American shad are incredibly hard to clean. They have more bones than any other fish. Native Americans told a story about the Great Spirit granting fish status to a porcupine under the condition that its quills be turned into bones. I have to admit I haven’t counted, but did find a source that said that a shad has 769 bones. I got on the Internet and watched an expert working to fillet one of those fish and make it boneless. He had three tricky rows of pin bones on either side of his fish. I got dizzy just watching him work. I love shad, but wouldn’t think of trying to get all those bones out.
Fortunately, on many fish a simple fillet cut will put you in a position to clear out a row of bones protecting the stomach, liberate the backbone and maybe pull out a few pin bones and you are in business. In fish like a shad or a salmon, cook them awhile and the bones melt away!
But like many jobs, the important thing is to get the right tools. A good sharp knife is the first step, and then you need a good cutting board. My wife got me a huge cutting board, as big as the countertop, with a depressed area along the edge to catch the blood.
You can learn how to fillet a fish from a buddy with skills, by watching a pro at a marina or fish market, or, as I like to do, by Googling up someone on YouTube and watching them do it as they explain the process. What blows me away is how many different techniques people have developed.
One afternoon I went on the Internet, Googled up, “How to fillet salmon,” and watched about a dozen demonstrations. It was amazing how many ways there are to fillet my favorite fish. There are seemingly an unlimited number of ideas that bladesmen have come up with to turn a salmon into nice slabs. Fishermen use all kinds of knives, from a traditional long skinny pointed fillet knife, to a thick knife with a very curved blade, to a flat shaped knife that looked more suitable to putting putty in a window frame. The one thing they all had in common was that the end product, the fillets, looked wonderful! Naturally, I got inspired, bought several new knives and have tried most of the techniques—some worked great, some I just couldn’t figure out, or didn’t have the coordination to pull off, but it was fun trying!
One thing I can assure you is that practice is the key element. Every year it takes me a few fish to get my technique down pat. During the early part of the season, I volunteer to clean fish for my buddies. There is always a warning that they will get what they pay for, and maybe I’ll cut a few fillets that don’t look quite like those from the market.
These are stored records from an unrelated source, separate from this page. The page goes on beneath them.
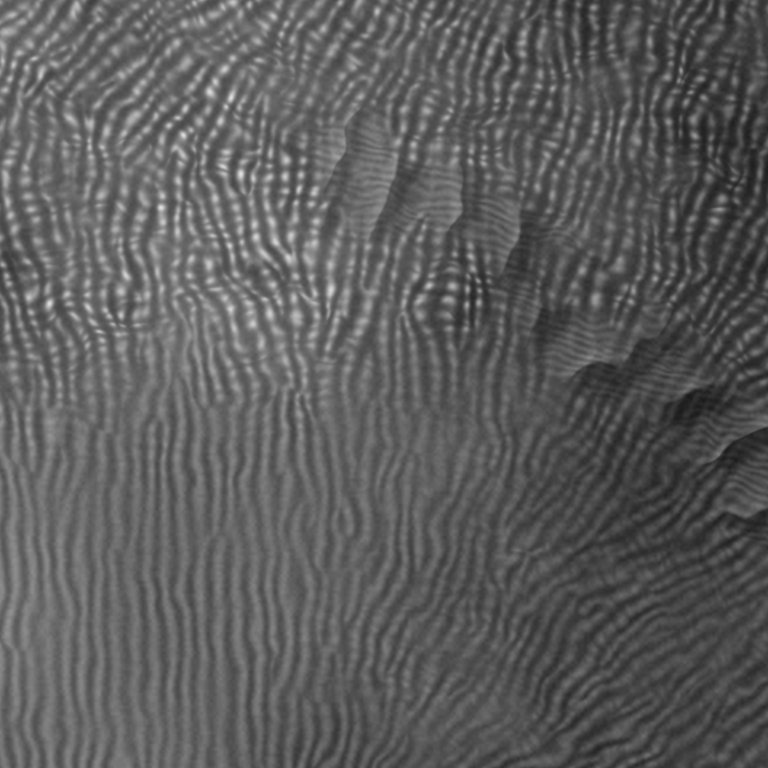
Give the GLSL for this texture, as a WebGL 2 fragment shader.

```glsl
#version 300 es
precision highp float;
// Grey wind-blown sand: fine ripples made of scattered oriented wave kernels,
// broken into beads by cross waves, with a curved belt of larger dunes whose
// lit faces carry thin stripes and whose lee sides fall into shade.
uniform vec2 u_resolution;
out vec4 fragColor;

#define RIPPLE_FREQ 45.0
#define BEAD_FREQ 54.0
#define STRIPE_FREQ 90.0
#define DUNE_WIDTH 0.074
#define LIGHT_TONE 0.425
#define DARK_TONE 0.268
#define RIPPLE_CONTRAST 0.088
#define GRAIN 0.042

const float TAU = 6.2831853;

vec3 hash3(vec2 p) {
    vec3 q = fract(vec3(p.xyx) * vec3(0.1031, 0.1030, 0.0973));
    q += dot(q, q.yxz + 33.33);
    return fract((q.xxy + q.yzz) * q.zyx);
}

float noise(vec2 p) {
    vec2 i = floor(p), f = fract(p);
    f = f * f * (3.0 - 2.0 * f);
    float low = mix(hash3(i).x, hash3(i + vec2(1, 0)).x, f.x);
    float high = mix(hash3(i + vec2(0, 1)).x, hash3(i + vec2(1, 1)).x, f.x);
    return mix(low, high, f.y);
}

// Wave along dir from random kernels, stretched along the crests.
// Kernel phases follow the guide direction, loosened by jitter.
float waves(vec2 p, vec2 dir, vec2 guide, float freq, float cell, float jitter, float seed) {
    vec2 g = p / cell, home = floor(g), sum = vec2(0.0);
    for (int k = 0; k < 18; k++) {
        vec2 id = home + vec2(k % 3 - 1, (k / 3) % 3 - 1);
        vec3 rnd = hash3(id + seed + 57.0 * float(k / 9));
        vec2 center = id + rnd.xy, d = g - center;
        float across = dot(d, dir), along = dot(d, vec2(-dir.y, dir.x));
        float window = max(0.0, 1.0 - dot(d, d));
        float weight = window * window * exp(-4.0 * across * across - along * along);
        float phase = TAU * (freq * cell * (across + dot(center, guide)) + jitter * (rnd.z - 0.5));
        sum += weight * vec2(cos(phase), sin(phase));
    }
    return 1.3 * sum.x / (length(sum) + 0.2);
}

// Lean of the ripple crests away from vertical, in radians.
float rippleLean(vec2 p) {
    float lowerRight = smoothstep(0.25, 0.8, p.x - 0.5 * p.y) * (1.0 - smoothstep(0.5, 0.75, p.y));
    float upperLeft = smoothstep(0.68, 0.98, p.y) * (1.0 - smoothstep(0.2, 0.85, p.x));
    float upperRight = smoothstep(0.5, 0.8, p.y) * smoothstep(0.5, 0.8, p.x);
    return 0.9 * lowerRight + 0.85 * upperLeft + 0.16 * upperRight;
}

void main() {
    vec2 p = gl_FragCoord.xy / u_resolution;

    // Regions: calm lower left, rough elsewhere
    float upper = smoothstep(0.34, 0.62, p.y + 0.12 * (noise(p * 8.0) - 0.5));
    float right = smoothstep(0.3, 0.75, p.x - 0.3 * p.y + 0.1);
    float rough = max(upper, right);

    // Small ripples and the cross waves that cut them into beads
    float lean = rippleLean(p) + (noise(p * 11.0 + 4.0) - 0.5) * mix(0.25, 0.75, rough);
    vec2 dir = vec2(cos(lean), -sin(lean));
    vec2 warp = vec2(noise(p * 22.0), noise(p * 22.0 + 31.0)) - 0.5;
    warp += 0.5 * (vec2(noise(p * 48.0 + 7.0), noise(p * 48.0 + 77.0)) - 0.5);
    vec2 bent = p + mix(0.009, 0.014, rough) * warp;
    float ripple = waves(bent, dir, vec2(1.0, 0.02), RIPPLE_FREQ, mix(0.052, 0.052, rough), mix(0.55, 1.0, rough), 11.0);
    float bead = waves(bent, vec2(-dir.y, dir.x), vec2(0.0, 1.0), BEAD_FREQ, 0.03, 1.0, 203.0);
    float beading = mix(0.08, 0.6, max(upper, 0.7 * right)) * mix(0.5, 1.3, noise(p * 19.0 + 21.0));
    float relief = ripple * (1.0 - 0.3 * beading) + beading * bead * (0.6 + 0.4 * ripple);
    relief += 0.7 * rough * (noise(p * 62.0 + 5.0) - 0.5);
    relief += 0.28 * upper * (relief * relief - 0.45);

    // Belt of dunes, level at first and then falling to the right
    float past = p.x - 0.6;
    float fall = 0.5 * (past + sqrt(past * past + 0.004));
    float offset = p.y - (0.765 - 0.92 * fall);
    float slope = mix(0.2, 0.75, smoothstep(0.55, 0.95, p.x));
    float wobble = 0.055 * (noise(p * 12.0 + 8.0) - 0.5) + 0.02 * (noise(p * 36.0) - 0.5);
    float duneCount = (p.x - slope * offset + wobble) / DUNE_WIDTH;
    float s = fract(duneCount);
    float reach = abs(offset) + 0.13 * (noise(p * 13.0 + 17.0) - 0.5) + 0.04 * (noise(p * 40.0) - 0.5);
    float belt = (1.0 - smoothstep(0.06, 0.11, reach)) * smoothstep(0.34, 0.46, p.x);
    belt *= smoothstep(0.2, 0.48, noise(p * 11.0 + 40.0));

    // Dune shading: dark lee side, mid-grey face, bright crest
    float crest = smoothstep(0.7, 0.9, s) * (1.0 - smoothstep(0.93, 1.0, s));
    float face = smoothstep(0.2, 0.5, s) * (1.0 - smoothstep(0.92, 1.0, s));
    vec2 stripeDir = normalize(vec2(0.22, 1.0));
    float stripes = waves(bent, stripeDir, stripeDir, STRIPE_FREQ, 0.026, 0.6, 419.0);
    float dune = mix(-0.09, 0.03, face) + 0.17 * crest * noise(p * 30.0 + 3.0);
    dune += stripes * mix(0.016, 0.036, face) + 0.028 * relief;

    // Broad light, strongest on the left and in a patch left of the middle
    float tone = mix(LIGHT_TONE, DARK_TONE, smoothstep(0.15, 0.95, p.x + 0.22 * (0.5 - p.y)));
    vec2 toPatch = (p - vec2(0.34, 0.62)) / vec2(0.22, 0.13);
    float patchLight = exp(-dot(toPatch, toPatch));
    tone += 0.06 * patchLight + 0.075 * (noise(p * 5.0 + 60.0) - 0.5);
    tone += 0.05 * rough * (noise(p * 17.0 + 33.0) - 0.5);

    float gain = RIPPLE_CONTRAST * mix(0.75, 1.45, upper * (1.0 - 0.5 * right));
    gain *= (1.0 + 0.25 * patchLight) * mix(0.6, 1.4, noise(p * 18.0 + 90.0));
    float grey = tone + mix(gain * relief, dune, belt);
    grey += GRAIN * (noise(p * 240.0) - 0.5);
    fragColor = vec4(vec3(clamp(grey, 0.0, 1.0)), 1.0);
}
```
But I do work cheap, and I have a bunch of lazy fishing buddies. By the middle of the season, I’m good enough that they’ll sweeten the pot with a little beer or wine for my efforts. (Offered after my cutting is over, naturally!).
During a great year like this, I catch enough fish to share with a lot of family and neighbors, and being able to pass out a very nutritious and wonderful tasting main dish gets a lot of points for help with stalled cars, broken fence posts and leaky roofs! If I really get ambitious and smoke some of my catch before I pass it around, people will cut me slack when I forget to return a call or miss a meeting.
So buy yourself a good knife or two, learn how to make the most out of every fish. When the fishing is good enough to give you a surplus to share, learn how to do a good job of preparing it yourself. It is a lot of fun, provides a lot of satisfaction, and will earn you an invitation to some very good fishing trips!